“If you’re open and don’t construct borders and boundaries between different parts of your life, you can discover learning everywhere,” says Shaiza Rizavi, partner at Gilder, Gagnon, Howe, & Co. This philosophy allows Rizavi to blend the different aspects of her life.
Early in her career, Rizavi worked as an investigator in the public defender service and as a legal assistant before moving to Thailand where she worked on child development projects. Upon her return, she entered Columbia Business School where her life took a new trajectory thanks to her securities analysis professor. As part of the class, students researched a stock to pitch to Wall Street professionals who would come to Columbia’s campus and grill the students on the particulars. Rizavi met the founder of Gilder, Gagnon, Howe, & Co. during the class and directly after graduation joined the firm, where she has worked for over two decades.
Identify a Firm’s Culture to Find a Great Fit
She appreciates that the firm centers on giving small investors who possess long-term patience and fortitude the opportunity to create wealth. The firm’s founder had been working in the institutional investment business when he realized that working professionals, such as teachers, doctors and lawyers, would benefit from actively managed accounts in order to compound their capital. The firm focuses on high-growth opportunities rather than capital conservation. Rizavi uses the research skills developed at business school and through her early work experiences to identify companies engaged in transformational change to help investors reap the potential benefits of high-risk, high-return opportunities.
When interviewing with Gilder, Gagnon, Howe & Co., Rizavi was struck by the stories she heard that articulated the firm’s legends and values. She was particularly drawn to the firm’s orientation toward serving and partnering with clients, as well as its commitment to taking risk based on well-researched, well-thought out ideas. The firm is interested in human creativity and innovation and invests in companies looking to change people’s lives while building capital – an approach Rizavi finds as appealing today as she did over twenty years ago. The legends of achievement within the firm also convinced Rizavi of its uniqueness, especially the story of one woman who began as a typist and rose to become a portfolio manager based on her excellent ideas. “I could tell that this firm judged people on merit, allowing anyone to rise if they deserve it,” she says.
Rizavi advises women to take the time to reflect and look for a role where they can shine. “See how people march through their daily lives within the places you are most attracted to and make sure that that march coincides with values you respect,” she says, adding that analysis must be part of the job search process.
“You might not think you have the luxury of considering all these components because you need to take what is offered, but it will serve you better to take your time and be sure about your potential opportunity.”
She says that it is vital to trust instincts and listen to see if it is a place you want to be, not just for the next year or two but for the long term. “You may not want to stay in one place forever, but it is nice to know there is alignment and therefore staying for the long term is an option,” she points out.

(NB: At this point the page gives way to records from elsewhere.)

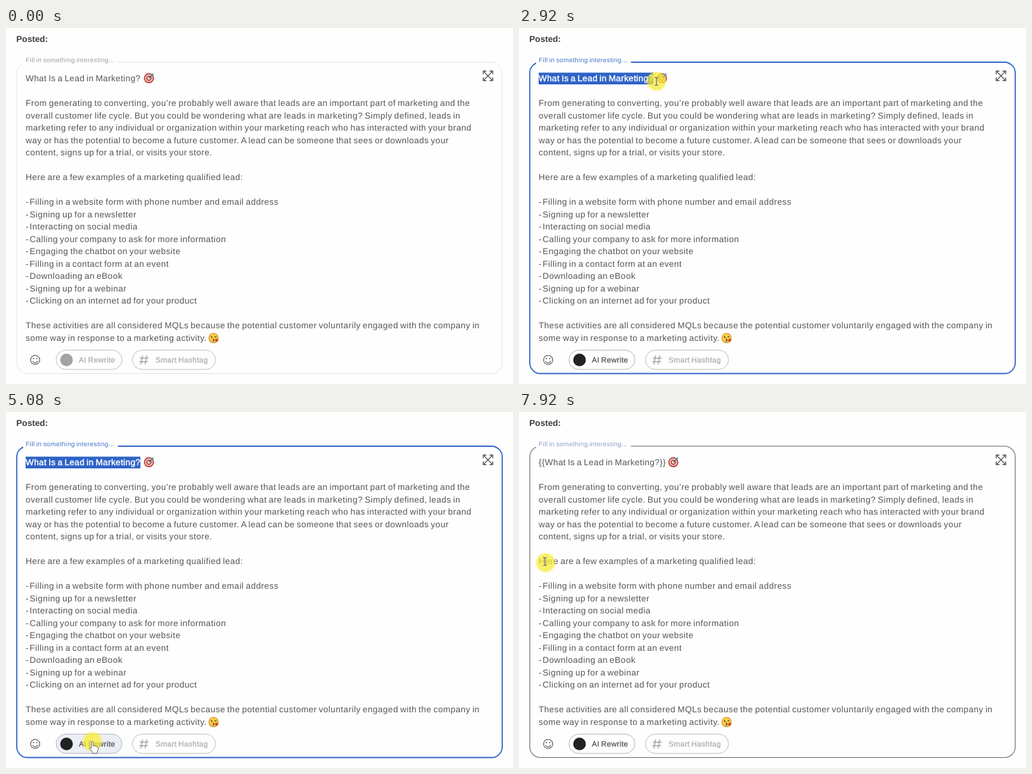
Write an HTML page with a canvas that moves like this. It is 800 px wide and 562 px high and loops after 8000 ms.

```html
<!DOCTYPE html>
<html lang="en">
<head>
<meta charset="utf-8">
<title>Post editor</title>
<style>
  html, body { margin: 0; width: 100%; height: 100%; overflow: hidden; background: #fefefe; }
  canvas { display: block; }
</style>
</head>
<body>
<canvas id="stage" width="800" height="562"></canvas>
<script>
const ctx = document.getElementById('stage').getContext('2d');
const LOOP = 8000, STEP = 1000 / 12;
const SANS = '"Liberation Sans", Arial, sans-serif';
const INK = '#565656', BLUE = '#2f66c8', GREY = '#adadad';
const LEFT = 31, BULLET = 37.3, SIZE = 13.6, BASE = 84, PITCH = 19.52;
const TITLE = 'What Is a Lead in Marketing?';
const FOCUS = 1750, ENABLE = 2750, CLICK = 5330;

const lines = [
  '', '',
  'From generating to converting, you’re probably well aware that leads are an important part of marketing and the',
  'overall customer life cycle. But you could be wondering what are leads in marketing? Simply defined, leads in',
  'marketing refer to any individual or organization within your marketing reach who has interacted with your brand',
  'way or has the potential to become a future customer. A lead can be someone that sees or downloads your',
  'content, signs up for a trial, or visits your store.',
  '',
  'Here are a few examples of a marketing qualified lead:',
  '',
  '-Filling in a website form with phone number and email address',
  '-Signing up for a newsletter',
  '-Interacting on social media',
  '-Calling your company to ask for more information',
  '-Engaging the chatbot on your website',
  '-Filling in a contact form at an event',
  '-Downloading an eBook',
  '-Signing up for a webinar',
  '-Clicking on an internet ad for your product',
  '',
  'These activities are all considered MQLs because the potential customer voluntarily engaged with the company in',
  'some way in response to a marketing activity.'
];

// Pointer path: time, x, y
const path = [
  [667, -24, 118], [917, 10, 110], [1167, 33, 96], [1500, 23, 80], [1750, 23, 80],
  [1830, 31, 80], [2167, 135, 81], [2420, 214, 82], [2900, 217, 84], [3330, 214, 92],
  [3600, 198, 140], [3833, 178, 198], [4000, 165, 310], [4167, 152, 480], [4250, 148, 526],
  [4500, 142, 533], [5083, 136, 520], [5920, 138, 519], [6330, 143, 517], [6917, 143, 517],
  [7170, 147, 508], [7250, 148, 490], [7500, 110, 380], [7750, 53, 256], [7917, 41, 236]
];

function pointer(t) {
  const i = path.findIndex(k => k[0] > t);
  if (i === 0) return path[0].slice(1);
  if (i < 0) return path[path.length - 1].slice(1);
  const [t0, x0, y0] = path[i - 1], [t1, x1, y1] = path[i];
  const p = (t - t0) / (t1 - t0);
  return [x0 + (x1 - x0) * p, y0 + (y1 - y0) * p];
}

const inBox = ([x, y]) => x > 17 && x < 783 && y > 54 && y < 545;
const inButton = ([x, y]) => x > 79 && x < 183 && y > 508 && y < 539;

function setFont(size, weight = 400, track = 0.033) {
  ctx.font = `${weight} ${size}px ${SANS}`;
  ctx.textRendering = 'geometricPrecision';
  ctx.letterSpacing = `${track * size}px`;
  ctx.wordSpacing = `${track ? -0.081 * size : 0}px`;
}

function text(str, x, y, color, stroke = 0) {
  ctx.fillStyle = color;
  ctx.fillText(str, x, y);
  if (stroke) {
    ctx.lineWidth = stroke;
    ctx.strokeStyle = color;
    ctx.strokeText(str, x, y);
  }
}

function disc(x, y, r, color) {
  ctx.fillStyle = color;
  ctx.beginPath();
  ctx.arc(x, y, r, 0, Math.PI * 2);
  ctx.fill();
}

// Each polyline is a flat list of x, y pairs
function strokes(color, width, ...polys) {
  ctx.strokeStyle = color;
  ctx.lineWidth = width;
  ctx.beginPath();
  for (const p of polys)
    for (let i = 0; i < p.length; i += 2) ctx[i ? 'lineTo' : 'moveTo'](p[i], p[i + 1]);
  ctx.stroke();
}

function frame(color, width) {
  ctx.save();
  ctx.beginPath();
  ctx.rect(0, 0, 800, 562);
  ctx.rect(27, 44, 149.5, 18);
  ctx.clip('evenodd');
  ctx.beginPath();
  ctx.roundRect(17, 54, 766, 491.5, 17);
  ctx.strokeStyle = color;
  ctx.lineWidth = width;
  ctx.stroke();
  ctx.restore();
}

function pill(x, w, fill, edge) {
  ctx.beginPath();
  ctx.roundRect(x, 508.5, w, 30.5, 15.2);
  ctx.fillStyle = fill;
  ctx.fill();
  ctx.strokeStyle = edge;
  ctx.lineWidth = 1;
  ctx.stroke();
}

function dartboard(x, y) {
  disc(x, y + 0.3, 8, '#b9443b');
  disc(x, y + 0.3, 6, '#f3e4e2');
  disc(x, y + 0.3, 4.4, '#c04a41');
  disc(x, y + 0.3, 2.4, '#f3e4e2');
  strokes('#3b4c5e', 1.2, [x, y + 0.5, x + 5, y - 4.5]);
  strokes('#4a93b8', 2.4, [x + 3.8, y - 3.5, x + 7, y - 6.5]);
}

function kissFace(x, y) {
  disc(x, y, 8, '#c98d24');
  disc(x, y, 7.2, '#f6bd38');
  disc(x - 0.5, y - 1, 5.6, '#fbcd4c');
  disc(x - 3, y - 1.6, 1.2, '#4b3320');
  strokes('#4b3320', 1.1, [x + 1.5, y - 1.4, x + 3, y - 2.3, x + 4.6, y - 1.4],
    [x - 1, y + 1.2, x + 0.7, y + 2.1, x - 0.4, y + 3, x + 0.7, y + 4, x - 1, y + 4.9]);
  disc(x + 3.9, y + 2.7, 1.5, '#d2402f');
  disc(x + 6, y + 3, 1.5, '#d2402f');
  ctx.beginPath();
  ctx.moveTo(x + 2.6, y + 3.4);
  ctx.lineTo(x + 7.3, y + 3.8);
  ctx.lineTo(x + 4.5, y + 6.2);
  ctx.fill();
}

function smiley(x, y) {
  ctx.strokeStyle = '#606060';
  ctx.lineWidth = 1.3;
  ctx.beginPath();
  ctx.arc(x, y, 7.2, 0, Math.PI * 2);
  ctx.moveTo(x + 3.7, y + 1.8);
  ctx.arc(x, y + 1, 3.8, 0.2, Math.PI - 0.2);
  ctx.stroke();
  disc(x - 2.6, y - 2.2, 1.1, '#606060');
  disc(x + 2.6, y - 2.2, 1.1, '#606060');
}

function expandIcon(x, y) {
  const r = 7.5, a = 5;
  strokes('#484848', 1.2, [x - r, y - r, x + r, y + r], [x + r, y - r, x - r, y + r]);
  for (const sx of [-1, 1]) for (const sy of [-1, 1]) {
    const cx = x + sx * r, cy = y + sy * r;
    strokes('#484848', 1.3, [cx - sx * a, cy, cx, cy, cx, cy - sy * a]);
  }
}

function hashIcon(x, y) {
  strokes('#a6a6a6', 1.5, [x - 2, y - 7, x - 4.5, y + 7], [x + 4.5, y - 7, x + 2, y + 7],
    [x - 6.5, y - 2.7, x + 7.5, y - 2.7], [x - 7.5, y + 2.7, x + 6.5, y + 2.7]);
}

function beam(x, y) {
  const shape = [
    [x - 3, y - 6.5, x - 0.8, y - 6, x, y - 5, x + 0.8, y - 6, x + 3, y - 6.5],
    [x, y - 5, x, y + 5],
    [x - 3, y + 6.5, x - 0.8, y + 6, x, y + 5, x + 0.8, y + 6, x + 3, y + 6.5]
  ];
  strokes('rgba(255,255,255,.6)', 2.4, ...shape);
  strokes('#4c4c38', 1.1, ...shape);
}

const handShape = new Path2D('M-1.5 1 Q0-1 1.6 1 V8 Q3.5 6.4 4.7 8.2 Q6.7 7 7.7 9 ' +
  'Q10 8.4 10.2 10.8 V14 Q10 16.5 8.5 18 V20.5 H0.5 V18.5 L-4.3 12.5 Q-5 10 -2.8 10.6 L-1.5 12 Z');

function hand(x, y) {
  ctx.save();
  ctx.translate(x, y);
  ctx.scale(0.92, 0.92);
  ctx.fillStyle = '#fff';
  ctx.fill(handShape);
  ctx.strokeStyle = '#555';
  ctx.lineWidth = 1;
  ctx.stroke(handShape);
  ctx.restore();
}

function drawTitle(t) {
  setFont(SIZE, 400, 0.026);
  if (t >= CLICK) {
    text(`{{${TITLE}}}`, LEFT, BASE, INK);
    dartboard(243.5, 79);
    return;
  }
  text(TITLE, LEFT, BASE, INK);
  dartboard(225.5, 79);
  if (t < FOCUS) return;
  // Selection snaps to whole letters and stays once the drag has ended
  const reach = t > 2500 ? 999 : pointer(t - 34)[0] - LEFT;
  let n = 0;
  while (n < TITLE.length && ctx.measureText(TITLE.slice(0, n + 1)).width <= reach) n++;
  if (!n) return;
  const w = ctx.measureText(TITLE.slice(0, n)).width;
  ctx.save();
  ctx.beginPath();
  ctx.rect(LEFT, 70.5, w, 18.5);
  ctx.clip();
  ctx.fillStyle = '#2e63c6';
  ctx.fillRect(LEFT, 70, w, 20);
  text(TITLE, LEFT, BASE, '#fff', 0.45);
  ctx.restore();
}

function drawLine(str, i) {
  const y = BASE + PITCH * i;
  if (str[0] !== '-') return text(str, LEFT, y, INK);
  text('-', LEFT, y, INK);
  text(str.slice(1), BULLET, y, INK);
}

function hoverAmount(t) {
  let a = 0;
  for (let s = t - 250; s <= t; s += 25) if (inButton(pointer(s))) a++;
  return a / 11;
}

function drawButtons(t) {
  const on = t >= ENABLE;
  const h = on ? hoverAmount(t) : 0;
  const tint = v => Math.round(254 + (v - 254) * h);
  pill(79, 104, `rgb(${tint(235)},${tint(238)},${tint(245)})`, on ? '#b0b3b8' : '#bdbdbd');
  pill(199.5, 131, '#fefefe', '#bdbdbd');
  disc(95.5, 524, 10, on ? '#222' : '#a3a3a3');
  hashIcon(217.5, 524);
  setFont(11.9, 400, 0.028);
  text('AI Rewrite', 115, 528, on ? '#555' : GREY, 0.3);
  text('Smart Hashtag', 236, 528, GREY, 0.3);
  smiley(46, 524);
}

function drawPointer(t) {
  if (t < 740) return;
  const p = pointer(t), [gx, gy] = pointer(t - 14);
  const glow = ctx.createRadialGradient(gx, gy, 13, gx, gy, 16.5);
  glow.addColorStop(0, 'rgba(248,236,48,.74)');
  glow.addColorStop(1, 'rgba(248,236,48,0)');
  disc(gx, gy, 17, glow);
  if (inButton(p) && t >= ENABLE) hand(...p);
  else beam(...p);
}

function draw(t) {
  ctx.fillStyle = '#fefefe';
  ctx.fillRect(0, 0, 800, 562);
  const p = pointer(t);
  const focused = t >= FOCUS && t < CLICK;
  const hovered = inBox(p) && !inButton(p);

  setFont(SIZE, 700, 0);
  text('Posted:', 16.3, 21.5, '#3d3d3d');

  if (focused) frame(BLUE, 1.8);
  else if (hovered) frame('#5e5e5e', 1.1);
  else frame('#e3e3e6', 1);

  setFont(10.2);
  text('Fill in something interesting...', LEFT, 54, focused ? '#4373c8' : t >= CLICK ? '#8b9dc6' : '#9d9d9d');

  drawTitle(t);
  setFont(SIZE);
  lines.forEach(drawLine);
  kissFace(327.5, 489.5);
  expandIcon(760.5, 75.5);
  drawButtons(t);
  drawPointer(t);
}

const start = performance.now();
function tick() {
  const t = (performance.now() - start) % LOOP;
  draw(Math.floor((t + 4) / STEP) * STEP);
  requestAnimationFrame(tick);
}
ctx.lineJoin = 'round';
tick();
</script>
</body>
</html>
```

Incorporating Life Holistically
Over the years, Rizavi has learned that it is a myth to believe there is a perfect balance between all aspects of your life.
“You have to give yourself permission to be the best you can be in a certain moment,” she says. “There are phases and seasons where you have the opportunity to focus on different priorities. You may rise in certain areas but you cannot expect all aspects to rise at the same time.”
Rizavi says she has served and learned from many incredible leaders. Chief among them arethe founding members of her firm and the individuals who steward the organizations she respects most including Columbia Business School’s Tamer Center for Social Enterprise, the American Museum of Natural History, Acumen, the Gilder Lehrman Institute and The Calhoun School.
Rizavi now hopes to prolong the benefits of mentoring and apprenticeship by working with entrepreneurs and students at Columbia Business School and other places to share the skills and lessons learned.
She recently returned from Acumen’s global gathering in Kenya where she met 400 of Acumen’s entrepreneurs, fellows and partners from 28 countries and six continents, and learned about initiatives as wide ranging as advancing agricultural practices for small holder farmers to lighting previously unlit regions of the world with solar power. “In working with these entrepreneurs, I gained knowledge of trends, technologies and emerging products and services around the world that I can bring back to my life in New York City,” she says.